The Native American film festival called Native Crossroads will begin on Thursday, February 7th, 2012 http://oudaily.com/events/2013/feb/07/5780/
The film series is the brainchild of a mix of the Native American Studies, Anthropology, History, Literature and Film staff at the University of Oklahoma. Noone at the University had previously attempted to offer Native American subject matter for a film festival. Native Crossroads was reviewed on KGOU member station of National Public Radio http://www.kgou.org/index.php?news-management&action=view_news&news_id=4850
All showings for Native Crossroads are free and open to the public, and some other short films will be shown during daytime hours. Films will be shown at the Sam Nobel Museum of Natural History .http://www.snomnh.ou.edu/
The Thursday night featured works are Up Heartbreak Hill , a film from http://nativetelecom.org/files/erica200.jpg Erica Scharf as the filmmaker. This story focuses on successful High School distance runners relationship together and decisions regarding opportunities they are faced with.
The Friday night featured work will also be followed by a discussion panel, as the topic of First Circle regards the issue of Native Child Adoptions. Made in Oregon and Idaho, the film was shot under the direction of Heather Rae, Russell Friedenberg and Randy Redroad.
The subject of First Circle deals with both the history and current status of the Indian Child Welfare Act ( ICWA) of 1978 http://www.nicwa.org/indian_child_welfare_act/
This federal law and policy came forward second to protests regarding child placements. As with Indian removals ( like the Trail of Tears), children were being removed and placed away from their families and Tribes at an alarming rate prior to the law and abiding collection of policies being passed.
The discussion panel for First Circle will tackle some aspects of Native Adoptions, considering the current review of a famous national case and the legal retention or possible revision of the Indian Child Welfare Act. Dr. Sarah Kastelic http://www.nicwa.org/staff/Sarah_Hicks/ from the ICW office will be one of the speakers featured. Many aspects of the film, family and Tribal culture will be explored in relation to the ICWA.

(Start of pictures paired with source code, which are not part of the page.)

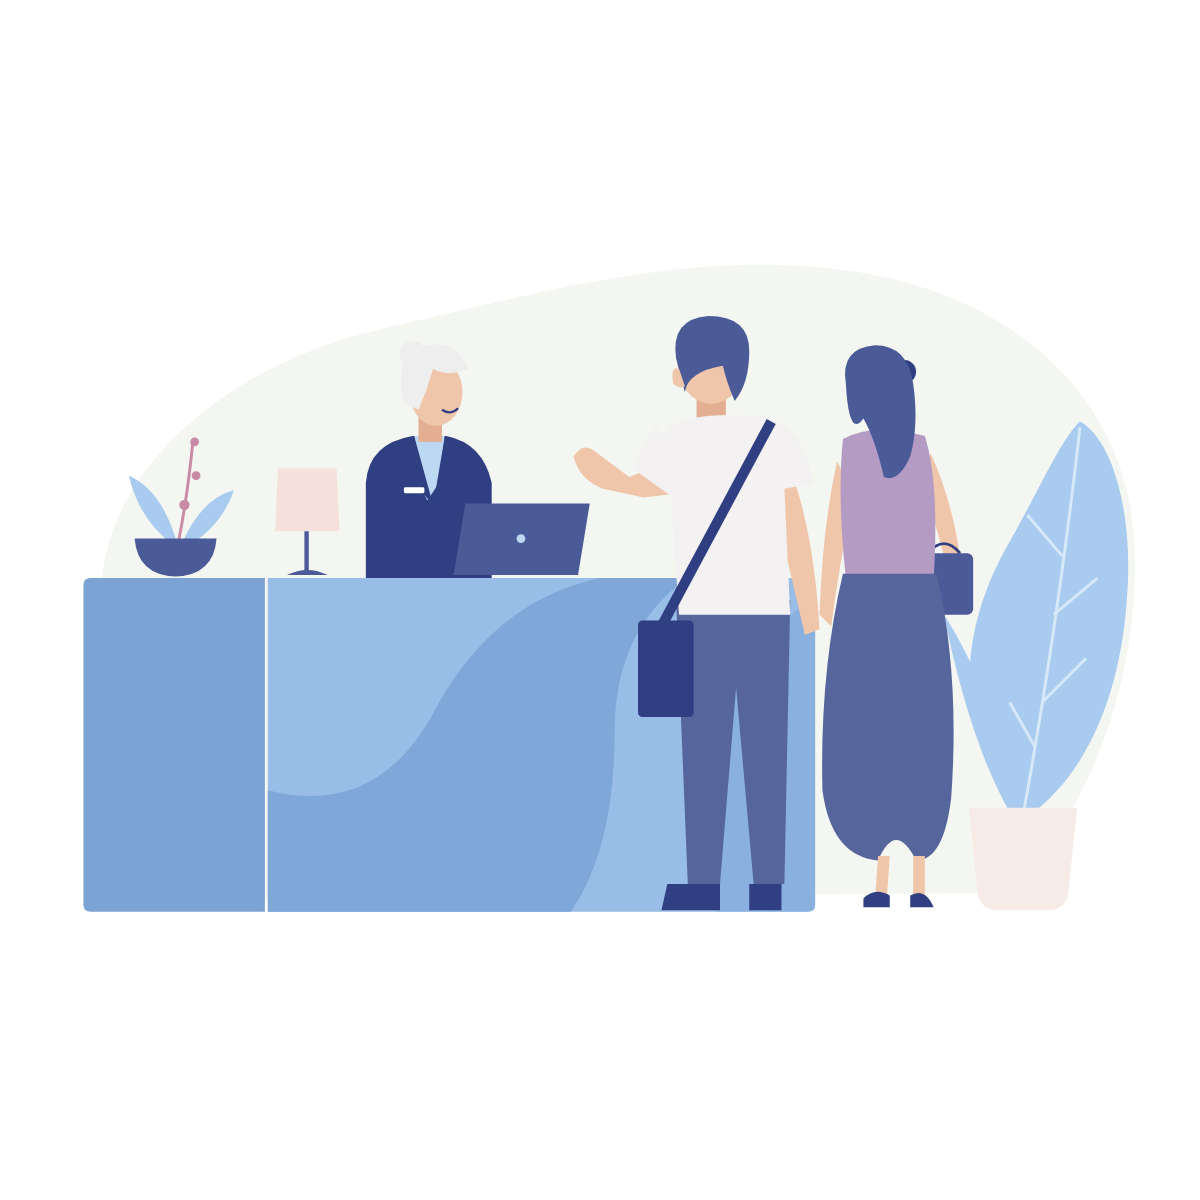
<!DOCTYPE html>
<html lang="en">
<head>
<meta charset="utf-8">
<title>Hotel Reception Desk</title>
<link rel="stylesheet" href="https://fonts.googleapis.com/css2?family=Inter&display=swap">
<style>
:root{
  --paper:#ffffff;
  --haze:#f4f6f1;
  --desk-side:#7ba3d4;
  --desk-front:#98bde6;
  --desk-wave:#7fa7d8;
  --navy:#2f3f82;
  --indigo:#4b5b98;
  --slate:#56669d;
  --skin:#f0c6ab;
  --skin-shade:#e3ae92;
  --hair-white:#eeeeee;
  --shirt:#f3f1f1;
  --collar:#bcd8f2;
  --leaf:#a9cbef;
  --leaf-vein:#d7e8f8;
  --berry:#c98aa6;
  --blouse:#b39bc4;
  --shade:#f4e1dc;
  --pot:#f6ebe7;
}
html,body{margin:0;padding:0;width:1200px;height:1200px;overflow:hidden;background:var(--paper);font-family:"Inter",sans-serif}
.canvas{display:block;width:1200px;height:1200px}
</style>
</head>
<body>
<svg class="canvas" viewBox="0 0 820 820" role="img" aria-label="Couple checking in at a hotel reception desk">
  <!-- backdrop -->
  <path class="backdrop" fill="var(--haze)" d="M70 420C60 330 150 250 260 225C370 200 470 170 580 185C690 200 770 270 775 370C780 470 740 560 690 610L90 615C60 560 75 480 70 420Z"/>

  <!-- tall plant -->
  <g class="floor-plant">
    <path fill="var(--leaf)" d="M695 555C650 500 655 430 690 370C710 335 725 300 738 288C760 300 775 350 770 410C765 480 740 530 705 556Z"/>
    <path fill="none" stroke="var(--leaf-vein)" stroke-width="2" d="M700 552C715 470 728 380 738 292M712 480L742 450M707 510L690 480M720 420L750 395M726 380L702 352"/>
    <path fill="var(--leaf)" d="M690 555C670 520 655 470 645 420C665 450 685 500 695 552Z"/>
    <path fill="var(--pot)" d="M662 552H736L730 610Q728 622 716 622H682Q670 622 668 610Z"/>
  </g>

  <!-- receptionist -->
  <g class="receptionist">
    <path fill="var(--navy)" d="M250 395V330Q252 303 282 298H305Q330 303 336 330V395Z"/>
    <path fill="var(--collar)" d="M283 298H304L300 330L292 342L286 330Z"/>
    <path fill="var(--navy)" d="M283 298L296 345L272 318Z"/>
    <path fill="var(--navy)" d="M304 298L296 345L314 318Z"/>
    <rect fill="var(--paper)" x="276" y="333" width="14" height="4" rx="1"/>
    <rect fill="var(--skin-shade)" x="286" y="282" width="16" height="20"/>
    <ellipse fill="var(--skin)" cx="298" cy="268" rx="18" ry="23"/>
    <path fill="var(--hair-white)" d="M276 275Q268 240 292 236Q312 232 320 252Q306 258 296 252Q292 266 286 280Z"/>
    <circle fill="var(--hair-white)" cx="282" cy="242" r="9"/>
    <path fill="none" stroke="var(--navy)" stroke-width="1.5" d="M302 280Q308 284 313 279"/>
  </g>

  <!-- laptop -->
  <g class="laptop">
    <path fill="var(--indigo)" d="M318 344H403L395 393H310Z"/>
    <circle fill="var(--collar)" cx="356" cy="368" r="3"/>
  </g>

  <!-- lamp -->
  <g class="desk-lamp">
    <path fill="var(--shade)" d="M190 320H230L232 363H188Z"/>
    <rect fill="var(--indigo)" x="208" y="363" width="3" height="28"/>
    <path fill="var(--indigo)" d="M196 393Q210 386 224 393Z"/>
  </g>

  <!-- desk plant -->
  <g class="desk-plant">
    <path fill="none" stroke="var(--berry)" stroke-width="2" d="M122 370Q128 340 132 300"/>
    <circle fill="var(--berry)" cx="133" cy="302" r="3"/>
    <circle fill="var(--berry)" cx="134" cy="325" r="3"/>
    <circle fill="var(--berry)" cx="126" cy="345" r="3.5"/>
    <path fill="var(--leaf)" d="M118 372Q95 355 88 325Q110 335 120 368Z"/>
    <path fill="var(--leaf)" d="M124 372Q138 340 160 335Q150 362 126 374Z"/>
    <path fill="var(--indigo)" d="M92 368H148Q146 393 120 394Q94 393 92 368Z"/>
  </g>

  <!-- desk -->
  <g class="reception-desk">
    <path fill="var(--desk-side)" d="M62 395H181V623H62Q57 623 57 618V400Q57 395 62 395Z"/>
    <path fill="var(--desk-front)" d="M183 395H552Q557 395 557 400V618Q557 623 552 623H183Z"/>
    <path fill="var(--desk-wave)" d="M183 623V540Q260 560 300 480Q340 410 410 395H470Q420 430 420 500Q420 580 390 623Z"/>
    <path fill="var(--desk-wave)" d="M490 623Q470 540 505 470Q530 420 557 410V618Q557 623 552 623Z" opacity=".6"/>
  </g>

  <!-- woman -->
  <g class="woman">
    <path fill="var(--skin)" d="M572 315Q562 360 560 420L568 428Q574 380 584 340Z"/>
    <path fill="var(--skin)" d="M636 310Q650 340 656 380L646 384Q638 350 628 330Z"/>
    <rect fill="var(--indigo)" x="626" y="378" width="39" height="42" rx="4"/>
    <path fill="none" stroke="var(--navy)" stroke-width="2" d="M634 378Q645 365 656 378"/>
    <rect fill="var(--skin-shade)" x="596" y="275" width="16" height="22"/>
    <path fill="var(--blouse)" d="M576 300Q598 288 632 298Q642 330 638 395H578Q572 340 576 300Z"/>
    <path fill="var(--slate)" d="M576 392H640Q656 460 650 545Q645 588 626 588Q612 560 600 588Q568 585 562 540Q560 460 576 392Z"/>
    <path fill="var(--skin)" d="M600 585H608L606 614H598ZM624 585H632L632 614H624Z"/>
    <path fill="var(--navy)" d="M590 614Q598 606 608 612V620H590ZM622 612Q632 606 638 620H622Z"/>
    <circle fill="var(--navy)" cx="618" cy="254" r="8"/>
    <path fill="var(--indigo)" d="M578 262Q574 238 598 236Q620 236 624 262Q628 290 622 312Q614 330 604 326Q598 300 590 286Q580 300 578 262Z"/>
  </g>

  <!-- man -->
  <g class="man">
    <path fill="var(--slate)" d="M462 410H540L536 604H515L503 470L492 604H470Z"/>
    <path fill="var(--navy)" d="M456 604H492V622H452ZM512 604H534V622H512Z"/>
    <path fill="var(--skin)" d="M538 315Q556 360 560 430L550 434Q540 390 530 350Z"/>
    <path fill="var(--skin)" d="M470 310L430 326L406 308Q398 302 392 312Q396 328 412 334L440 340L472 336Z"/>
    <path fill="var(--shirt)" d="M448 292Q440 300 432 320L460 340L466 310Z"/>
    <rect fill="var(--skin-shade)" x="476" y="262" width="20" height="24"/>
    <path fill="var(--shirt)" d="M455 292Q478 280 522 285Q548 290 556 330L536 334L540 420H464Q460 360 455 292Z"/>
    <path fill="none" stroke="var(--navy)" stroke-width="7" d="M527 288L452 428"/>
    <rect fill="var(--navy)" x="436" y="424" width="38" height="66" rx="3"/>
    <ellipse fill="var(--skin)" cx="486" cy="248" rx="23" ry="28"/>
    <path fill="var(--indigo)" d="M462 245Q458 218 484 216Q512 216 512 240Q512 262 502 274Q496 260 494 250Q470 254 468 268Z"/>
    <path fill="var(--skin)" d="M464 252Q458 250 460 262Q464 266 468 264Z"/>
  </g>
</svg>
</body>
</html>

In recent news reports, Canada references their tribal peoples as indigenous or First Nations. The US references Tribal Members as Native Americans. Both have had recent and remote histories of struggles with regards to rights over tribe, family life and land.
Both First Nations and Native Americans refers to persons who have tribal membership or tribal affiliations in either group. Oklahoma has one of the largest US densities of Native Americans, and is often referred to as Indian Country. There are probably more tribes than most people realize. http://500nations.com/tribes/Tribes_State-by-State.asp Tribes are managed under the Bureau of Indian Affairs or the BIA http://www.bia.gov/WhoWeAre/BIA/OIS/TribalGovernmentServices/TribalDirec…
All that said, Native Americans still only make up 1.2% of the US population. http://quickfacts.census.gov/qfd/states/00000.html, which will surely be part of the focused discussion after either film.
Native Crossroads is a welcome art and educational forum, the first hopefully of many.
++++++ http://snaptwig.com/article/off-the-chain-santa-fe-south-high-school… if you want to see the live positive influence of an Oklahoma University Alum and education on Native America, try following this greater OKC area HS teacher, his navigational journey for higher education for self and and his students using both sports and education to meet a goal.
http://www.pbs.org/pov/upheartbreakhill/ this is the link for the PBS documentary.